* **TO DO**
Everything in the listing except the pictures should be written out exactly.

* **DATASET RECORDS**
%%

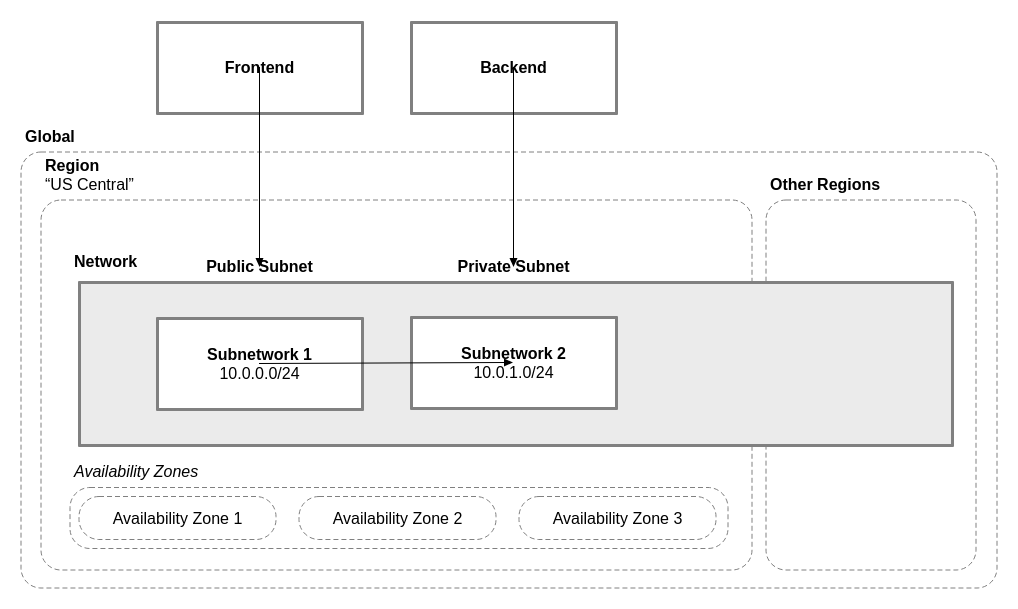
<!DOCTYPE html>
<html lang="en">
<head>
<meta charset="utf-8">
<title>Network regions and subnets</title>
<style>
:root {
  --paper: #ffffff;
  --ink: #000000;
  --edge: #808080;
  --network: #ebebeb;
}
* { box-sizing: border-box; margin: 0; }
body { width: 1018px; height: 609px; overflow: hidden; background: var(--paper); }
.diagram {
  position: relative; width: 1018px; height: 609px; overflow: hidden;
  color: var(--ink);
  font: 16px/19px "Liberation Sans", Arial, sans-serif;
}
.frames, .arrows { position: absolute; left: 0; top: 0; }
.frames rect { fill: none; stroke: var(--edge); stroke-width: 1; stroke-dasharray: 5 3; }
.arrows line { stroke: var(--ink); stroke-width: 1; }
.arrows polygon { fill: var(--ink); }
.label { position: absolute; white-space: nowrap; }
.centered { transform: translateX(-50%); }
b, .title { font-weight: 700; }
.node {
  position: absolute; width: 208px; height: 94px;
  display: flex; flex-direction: column; align-items: center; justify-content: center;
  background: var(--paper); border: 3px solid var(--edge); border-radius: 1px;
}
.frontend { left: 155.5px; top: 20.5px; }
.backend { left: 409.5px; top: 20.5px; }
.network {
  position: absolute; left: 77.5px; top: 281px; width: 876px; height: 166px;
  background: var(--network); border: 3px solid var(--edge); border-radius: 1px;
}
.subnetwork-1 { left: 155.5px; top: 316.5px; }
.subnetwork-2 { left: 409.5px; top: 315.5px; }
.zones {
  position: absolute; left: 79px; top: 497px; height: 43px;
  display: flex; gap: 23px; padding: 0; list-style: none;
}
.zones li { width: 197px; display: flex; align-items: center; justify-content: center; }
</style>
</head>
<body>
<main class="diagram">
  <svg class="frames" width="1018" height="609" viewBox="0 0 1018 609" aria-hidden="true">
    <defs>
      <rect id="zone-frame" y="496.5" width="197" height="43" rx="20"/>
    </defs>
    <rect x="21" y="152" width="976" height="436" rx="20"/>
    <rect x="41" y="200" width="711" height="370" rx="20"/>
    <rect x="766" y="200" width="210" height="370" rx="20"/>
    <rect x="70" y="487.5" width="658" height="61" rx="20"/>
    <use href="#zone-frame" x="79"/>
    <use href="#zone-frame" x="299"/>
    <use href="#zone-frame" x="519"/>
  </svg>

  <section class="node frontend"><b>Frontend</b></section>
  <section class="node backend"><b>Backend</b></section>

  <p class="label title" style="left:25px;top:127px">Global</p>
  <p class="label" style="left:45px;top:156px"><b>Region</b><br>“US Central”</p>
  <p class="label title" style="left:770px;top:175px">Other Regions</p>
  <p class="label title" style="left:74px;top:252px">Network</p>

  <div class="network"></div>
  <p class="label title centered" style="left:259.5px;top:257px">Public Subnet</p>
  <p class="label title centered" style="left:513.5px;top:257px">Private Subnet</p>
  <section class="node subnetwork-1"><b>Subnetwork 1</b><span>10.0.0.0/24</span></section>
  <section class="node subnetwork-2"><b>Subnetwork 2</b><span>10.0.1.0/24</span></section>

  <p class="label" style="left:74px;top:462px"><i>Availability Zones</i></p>
  <ul class="zones">
    <li>Availability Zone 1</li>
    <li>Availability Zone 2</li>
    <li>Availability Zone 3</li>
  </ul>

  <svg class="arrows" width="1018" height="609" viewBox="0 0 1018 609" aria-hidden="true">
    <defs>
      <polygon id="arrowhead" points="0,0 -4,-9 4,-9"/>
    </defs>
    <line x1="259.5" y1="67" x2="259.5" y2="260"/>
    <use href="#arrowhead" x="259.5" y="267"/>
    <line x1="513.5" y1="67" x2="513.5" y2="260"/>
    <use href="#arrowhead" x="513.5" y="267"/>
    <line x1="259" y1="363.5" x2="506" y2="362.5"/>
    <use href="#arrowhead" transform="translate(513 362.5) rotate(-90)"/>
  </svg>
</main>
</body>
</html>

%%

* **EXPECTED ANSWER**
<!DOCTYPE html>
<html lang="en">
<head>
<meta charset="utf-8">
<title>Network regions and subnets</title>
<style>
:root {
  --paper: #ffffff;
  --ink: #000000;
  --edge: #808080;
  --network: #ebebeb;
}
* { box-sizing: border-box; margin: 0; }
body { width: 1018px; height: 609px; overflow: hidden; background: var(--paper); }
.diagram {
  position: relative; width: 1018px; height: 609px; overflow: hidden;
  color: var(--ink);
  font: 16px/19px "Liberation Sans", Arial, sans-serif;
}
.frames, .arrows { position: absolute; left: 0; top: 0; }
.frames rect { fill: none; stroke: var(--edge); stroke-width: 1; stroke-dasharray: 5 3; }
.arrows line { stroke: var(--ink); stroke-width: 1; }
.arrows polygon { fill: var(--ink); }
.label { position: absolute; white-space: nowrap; }
.centered { transform: translateX(-50%); }
b, .title { font-weight: 700; }
.node {
  position: absolute; width: 208px; height: 94px;
  display: flex; flex-direction: column; align-items: center; justify-content: center;
  background: var(--paper); border: 3px solid var(--edge); border-radius: 1px;
}
.frontend { left: 155.5px; top: 20.5px; }
.backend { left: 409.5px; top: 20.5px; }
.network {
  position: absolute; left: 77.5px; top: 281px; width: 876px; height: 166px;
  background: var(--network); border: 3px solid var(--edge); border-radius: 1px;
}
.subnetwork-1 { left: 155.5px; top: 316.5px; }
.subnetwork-2 { left: 409.5px; top: 315.5px; }
.zones {
  position: absolute; left: 79px; top: 497px; height: 43px;
  display: flex; gap: 23px; padding: 0; list-style: none;
}
.zones li { width: 197px; display: flex; align-items: center; justify-content: center; }
</style>
</head>
<body>
<main class="diagram">
  <svg class="frames" width="1018" height="609" viewBox="0 0 1018 609" aria-hidden="true">
    <defs>
      <rect id="zone-frame" y="496.5" width="197" height="43" rx="20"/>
    </defs>
    <rect x="21" y="152" width="976" height="436" rx="20"/>
    <rect x="41" y="200" width="711" height="370" rx="20"/>
    <rect x="766" y="200" width="210" height="370" rx="20"/>
    <rect x="70" y="487.5" width="658" height="61" rx="20"/>
    <use href="#zone-frame" x="79"/>
    <use href="#zone-frame" x="299"/>
    <use href="#zone-frame" x="519"/>
  </svg>

  <section class="node frontend"><b>Frontend</b></section>
  <section class="node backend"><b>Backend</b></section>

  <p class="label title" style="left:25px;top:127px">Global</p>
  <p class="label" style="left:45px;top:156px"><b>Region</b><br>“US Central”</p>
  <p class="label title" style="left:770px;top:175px">Other Regions</p>
  <p class="label title" style="left:74px;top:252px">Network</p>

  <div class="network"></div>
  <p class="label title centered" style="left:259.5px;top:257px">Public Subnet</p>
  <p class="label title centered" style="left:513.5px;top:257px">Private Subnet</p>
  <section class="node subnetwork-1"><b>Subnetwork 1</b><span>10.0.0.0/24</span></section>
  <section class="node subnetwork-2"><b>Subnetwork 2</b><span>10.0.1.0/24</span></section>

  <p class="label" style="left:74px;top:462px"><i>Availability Zones</i></p>
  <ul class="zones">
    <li>Availability Zone 1</li>
    <li>Availability Zone 2</li>
    <li>Availability Zone 3</li>
  </ul>

  <svg class="arrows" width="1018" height="609" viewBox="0 0 1018 609" aria-hidden="true">
    <defs>
      <polygon id="arrowhead" points="0,0 -4,-9 4,-9"/>
    </defs>
    <line x1="259.5" y1="67" x2="259.5" y2="260"/>
    <use href="#arrowhead" x="259.5" y="267"/>
    <line x1="513.5" y1="67" x2="513.5" y2="260"/>
    <use href="#arrowhead" x="513.5" y="267"/>
    <line x1="259" y1="363.5" x2="506" y2="362.5"/>
    <use href="#arrowhead" transform="translate(513 362.5) rotate(-90)"/>
  </svg>
</main>
</body>
</html>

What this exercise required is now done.